#### Dataset records
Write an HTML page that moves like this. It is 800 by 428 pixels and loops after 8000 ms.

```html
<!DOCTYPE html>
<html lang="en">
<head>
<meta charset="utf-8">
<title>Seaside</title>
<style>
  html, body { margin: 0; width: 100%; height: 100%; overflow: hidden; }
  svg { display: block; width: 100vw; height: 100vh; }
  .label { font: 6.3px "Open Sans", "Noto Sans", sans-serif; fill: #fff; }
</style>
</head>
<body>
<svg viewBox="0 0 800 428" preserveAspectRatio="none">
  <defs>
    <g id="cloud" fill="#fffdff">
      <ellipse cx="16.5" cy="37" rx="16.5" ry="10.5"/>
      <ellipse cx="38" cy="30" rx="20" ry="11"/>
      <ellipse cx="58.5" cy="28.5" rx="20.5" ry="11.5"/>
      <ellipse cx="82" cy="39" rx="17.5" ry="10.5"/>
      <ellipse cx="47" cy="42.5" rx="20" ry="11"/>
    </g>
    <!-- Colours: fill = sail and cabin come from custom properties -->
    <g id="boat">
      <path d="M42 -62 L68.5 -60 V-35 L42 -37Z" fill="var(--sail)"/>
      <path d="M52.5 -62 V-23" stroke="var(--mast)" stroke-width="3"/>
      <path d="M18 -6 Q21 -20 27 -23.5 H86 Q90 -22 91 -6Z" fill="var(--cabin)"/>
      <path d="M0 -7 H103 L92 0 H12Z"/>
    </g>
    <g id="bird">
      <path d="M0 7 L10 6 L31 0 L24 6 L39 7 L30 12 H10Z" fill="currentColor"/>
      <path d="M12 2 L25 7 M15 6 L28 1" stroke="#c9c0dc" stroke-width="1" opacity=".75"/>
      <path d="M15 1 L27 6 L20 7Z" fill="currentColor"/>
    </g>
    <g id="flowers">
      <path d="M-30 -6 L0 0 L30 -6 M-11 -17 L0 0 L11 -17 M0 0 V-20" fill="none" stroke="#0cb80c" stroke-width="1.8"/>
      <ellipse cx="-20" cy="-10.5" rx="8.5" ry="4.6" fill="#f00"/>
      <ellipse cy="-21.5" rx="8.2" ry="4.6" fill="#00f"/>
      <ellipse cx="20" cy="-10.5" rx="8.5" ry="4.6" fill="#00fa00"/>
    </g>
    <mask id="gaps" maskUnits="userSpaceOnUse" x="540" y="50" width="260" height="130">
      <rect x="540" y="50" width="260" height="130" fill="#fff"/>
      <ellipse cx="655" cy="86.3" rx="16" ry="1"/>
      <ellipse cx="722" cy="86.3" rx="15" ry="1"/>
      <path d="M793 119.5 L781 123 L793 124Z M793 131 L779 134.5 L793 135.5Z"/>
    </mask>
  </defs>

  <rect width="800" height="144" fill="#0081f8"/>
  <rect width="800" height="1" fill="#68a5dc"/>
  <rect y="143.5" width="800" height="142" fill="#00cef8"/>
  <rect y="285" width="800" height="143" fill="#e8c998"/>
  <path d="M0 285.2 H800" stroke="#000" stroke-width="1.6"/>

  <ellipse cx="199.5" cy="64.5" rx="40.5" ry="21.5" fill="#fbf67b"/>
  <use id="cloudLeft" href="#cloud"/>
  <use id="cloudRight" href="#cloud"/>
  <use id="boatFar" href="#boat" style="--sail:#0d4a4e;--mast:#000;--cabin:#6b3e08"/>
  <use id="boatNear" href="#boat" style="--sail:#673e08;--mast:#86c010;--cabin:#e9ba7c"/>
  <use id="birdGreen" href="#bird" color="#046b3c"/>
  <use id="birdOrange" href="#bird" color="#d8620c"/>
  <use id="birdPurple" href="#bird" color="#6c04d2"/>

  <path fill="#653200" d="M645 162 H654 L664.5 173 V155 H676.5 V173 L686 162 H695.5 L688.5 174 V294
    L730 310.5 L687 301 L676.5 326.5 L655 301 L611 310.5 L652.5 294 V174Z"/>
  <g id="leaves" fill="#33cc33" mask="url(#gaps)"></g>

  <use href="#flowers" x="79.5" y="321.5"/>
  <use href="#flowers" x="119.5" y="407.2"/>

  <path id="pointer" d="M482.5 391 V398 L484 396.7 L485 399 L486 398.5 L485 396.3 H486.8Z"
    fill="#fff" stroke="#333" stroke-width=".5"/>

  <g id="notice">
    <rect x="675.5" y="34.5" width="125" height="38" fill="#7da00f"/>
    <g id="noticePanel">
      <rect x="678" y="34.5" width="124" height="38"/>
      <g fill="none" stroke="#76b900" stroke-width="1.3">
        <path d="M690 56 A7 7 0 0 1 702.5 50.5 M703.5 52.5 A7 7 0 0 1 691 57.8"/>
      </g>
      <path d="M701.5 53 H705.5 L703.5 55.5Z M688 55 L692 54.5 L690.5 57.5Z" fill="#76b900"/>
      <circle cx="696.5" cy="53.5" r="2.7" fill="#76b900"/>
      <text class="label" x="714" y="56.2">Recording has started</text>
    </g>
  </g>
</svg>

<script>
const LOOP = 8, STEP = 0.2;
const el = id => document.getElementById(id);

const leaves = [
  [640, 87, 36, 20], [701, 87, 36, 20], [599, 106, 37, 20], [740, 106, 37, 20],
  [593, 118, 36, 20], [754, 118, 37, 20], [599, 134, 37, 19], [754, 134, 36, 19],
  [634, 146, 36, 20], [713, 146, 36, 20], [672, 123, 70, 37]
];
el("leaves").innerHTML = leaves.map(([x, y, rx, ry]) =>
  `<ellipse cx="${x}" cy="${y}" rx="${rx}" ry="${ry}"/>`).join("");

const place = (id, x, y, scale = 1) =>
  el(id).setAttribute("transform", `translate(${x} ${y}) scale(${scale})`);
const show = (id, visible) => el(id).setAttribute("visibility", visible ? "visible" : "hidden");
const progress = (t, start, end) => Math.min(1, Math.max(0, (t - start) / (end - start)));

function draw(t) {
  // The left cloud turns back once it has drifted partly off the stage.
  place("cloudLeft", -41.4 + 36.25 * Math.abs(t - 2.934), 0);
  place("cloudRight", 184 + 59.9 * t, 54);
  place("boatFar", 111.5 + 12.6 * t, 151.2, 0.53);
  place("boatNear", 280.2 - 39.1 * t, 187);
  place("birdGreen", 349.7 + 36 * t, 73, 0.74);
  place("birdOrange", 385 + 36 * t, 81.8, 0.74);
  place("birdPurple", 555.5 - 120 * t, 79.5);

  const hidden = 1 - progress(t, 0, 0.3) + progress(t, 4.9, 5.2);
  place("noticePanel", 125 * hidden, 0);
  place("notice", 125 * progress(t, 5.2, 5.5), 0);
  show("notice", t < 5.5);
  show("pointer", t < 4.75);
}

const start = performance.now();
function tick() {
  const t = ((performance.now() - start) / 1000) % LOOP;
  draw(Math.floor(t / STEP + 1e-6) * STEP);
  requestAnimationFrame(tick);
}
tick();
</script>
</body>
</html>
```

#### Task prompt
Please set down the full listing above, word for word.

#### Response box
Write an HTML page that moves like this. It is 800 by 428 pixels and loops after 8000 ms.

```html
<!DOCTYPE html>
<html lang="en">
<head>
<meta charset="utf-8">
<title>Seaside</title>
<style>
  html, body { margin: 0; width: 100%; height: 100%; overflow: hidden; }
  svg { display: block; width: 100vw; height: 100vh; }
  .label { font: 6.3px "Open Sans", "Noto Sans", sans-serif; fill: #fff; }
</style>
</head>
<body>
<svg viewBox="0 0 800 428" preserveAspectRatio="none">
  <defs>
    <g id="cloud" fill="#fffdff">
      <ellipse cx="16.5" cy="37" rx="16.5" ry="10.5"/>
      <ellipse cx="38" cy="30" rx="20" ry="11"/>
      <ellipse cx="58.5" cy="28.5" rx="20.5" ry="11.5"/>
      <ellipse cx="82" cy="39" rx="17.5" ry="10.5"/>
      <ellipse cx="47" cy="42.5" rx="20" ry="11"/>
    </g>
    <!-- Colours: fill = sail and cabin come from custom properties -->
    <g id="boat">
      <path d="M42 -62 L68.5 -60 V-35 L42 -37Z" fill="var(--sail)"/>
      <path d="M52.5 -62 V-23" stroke="var(--mast)" stroke-width="3"/>
      <path d="M18 -6 Q21 -20 27 -23.5 H86 Q90 -22 91 -6Z" fill="var(--cabin)"/>
      <path d="M0 -7 H103 L92 0 H12Z"/>
    </g>
    <g id="bird">
      <path d="M0 7 L10 6 L31 0 L24 6 L39 7 L30 12 H10Z" fill="currentColor"/>
      <path d="M12 2 L25 7 M15 6 L28 1" stroke="#c9c0dc" stroke-width="1" opacity=".75"/>
      <path d="M15 1 L27 6 L20 7Z" fill="currentColor"/>
    </g>
    <g id="flowers">
      <path d="M-30 -6 L0 0 L30 -6 M-11 -17 L0 0 L11 -17 M0 0 V-20" fill="none" stroke="#0cb80c" stroke-width="1.8"/>
      <ellipse cx="-20" cy="-10.5" rx="8.5" ry="4.6" fill="#f00"/>
      <ellipse cy="-21.5" rx="8.2" ry="4.6" fill="#00f"/>
      <ellipse cx="20" cy="-10.5" rx="8.5" ry="4.6" fill="#00fa00"/>
    </g>
    <mask id="gaps" maskUnits="userSpaceOnUse" x="540" y="50" width="260" height="130">
      <rect x="540" y="50" width="260" height="130" fill="#fff"/>
      <ellipse cx="655" cy="86.3" rx="16" ry="1"/>
      <ellipse cx="722" cy="86.3" rx="15" ry="1"/>
      <path d="M793 119.5 L781 123 L793 124Z M793 131 L779 134.5 L793 135.5Z"/>
    </mask>
  </defs>

  <rect width="800" height="144" fill="#0081f8"/>
  <rect width="800" height="1" fill="#68a5dc"/>
  <rect y="143.5" width="800" height="142" fill="#00cef8"/>
  <rect y="285" width="800" height="143" fill="#e8c998"/>
  <path d="M0 285.2 H800" stroke="#000" stroke-width="1.6"/>

  <ellipse cx="199.5" cy="64.5" rx="40.5" ry="21.5" fill="#fbf67b"/>
  <use id="cloudLeft" href="#cloud"/>
  <use id="cloudRight" href="#cloud"/>
  <use id="boatFar" href="#boat" style="--sail:#0d4a4e;--mast:#000;--cabin:#6b3e08"/>
  <use id="boatNear" href="#boat" style="--sail:#673e08;--mast:#86c010;--cabin:#e9ba7c"/>
  <use id="birdGreen" href="#bird" color="#046b3c"/>
  <use id="birdOrange" href="#bird" color="#d8620c"/>
  <use id="birdPurple" href="#bird" color="#6c04d2"/>

  <path fill="#653200" d="M645 162 H654 L664.5 173 V155 H676.5 V173 L686 162 H695.5 L688.5 174 V294
    L730 310.5 L687 301 L676.5 326.5 L655 301 L611 310.5 L652.5 294 V174Z"/>
  <g id="leaves" fill="#33cc33" mask="url(#gaps)"></g>

  <use href="#flowers" x="79.5" y="321.5"/>
  <use href="#flowers" x="119.5" y="407.2"/>

  <path id="pointer" d="M482.5 391 V398 L484 396.7 L485 399 L486 398.5 L485 396.3 H486.8Z"
    fill="#fff" stroke="#333" stroke-width=".5"/>

  <g id="notice">
    <rect x="675.5" y="34.5" width="125" height="38" fill="#7da00f"/>
    <g id="noticePanel">
      <rect x="678" y="34.5" width="124" height="38"/>
      <g fill="none" stroke="#76b900" stroke-width="1.3">
        <path d="M690 56 A7 7 0 0 1 702.5 50.5 M703.5 52.5 A7 7 0 0 1 691 57.8"/>
      </g>
      <path d="M701.5 53 H705.5 L703.5 55.5Z M688 55 L692 54.5 L690.5 57.5Z" fill="#76b900"/>
      <circle cx="696.5" cy="53.5" r="2.7" fill="#76b900"/>
      <text class="label" x="714" y="56.2">Recording has started</text>
    </g>
  </g>
</svg>

<script>
const LOOP = 8, STEP = 0.2;
const el = id => document.getElementById(id);

const leaves = [
  [640, 87, 36, 20], [701, 87, 36, 20], [599, 106, 37, 20], [740, 106, 37, 20],
  [593, 118, 36, 20], [754, 118, 37, 20], [599, 134, 37, 19], [754, 134, 36, 19],
  [634, 146, 36, 20], [713, 146, 36, 20], [672, 123, 70, 37]
];
el("leaves").innerHTML = leaves.map(([x, y, rx, ry]) =>
  `<ellipse cx="${x}" cy="${y}" rx="${rx}" ry="${ry}"/>`).join("");

const place = (id, x, y, scale = 1) =>
  el(id).setAttribute("transform", `translate(${x} ${y}) scale(${scale})`);
const show = (id, visible) => el(id).setAttribute("visibility", visible ? "visible" : "hidden");
const progress = (t, start, end) => Math.min(1, Math.max(0, (t - start) / (end - start)));

function draw(t) {
  // The left cloud turns back once it has drifted partly off the stage.
  place("cloudLeft", -41.4 + 36.25 * Math.abs(t - 2.934), 0);
  place("cloudRight", 184 + 59.9 * t, 54);
  place("boatFar", 111.5 + 12.6 * t, 151.2, 0.53);
  place("boatNear", 280.2 - 39.1 * t, 187);
  place("birdGreen", 349.7 + 36 * t, 73, 0.74);
  place("birdOrange", 385 + 36 * t, 81.8, 0.74);
  place("birdPurple", 555.5 - 120 * t, 79.5);

  const hidden = 1 - progress(t, 0, 0.3) + progress(t, 4.9, 5.2);
  place("noticePanel", 125 * hidden, 0);
  place("notice", 125 * progress(t, 5.2, 5.5), 0);
  show("notice", t < 5.5);
  show("pointer", t < 4.75);
}

const start = performance.now();
function tick() {
  const t = ((performance.now() - start) / 1000) % LOOP;
  draw(Math.floor(t / STEP + 1e-6) * STEP);
  requestAnimationFrame(tick);
}
tick();
</script>
</body>
</html>
```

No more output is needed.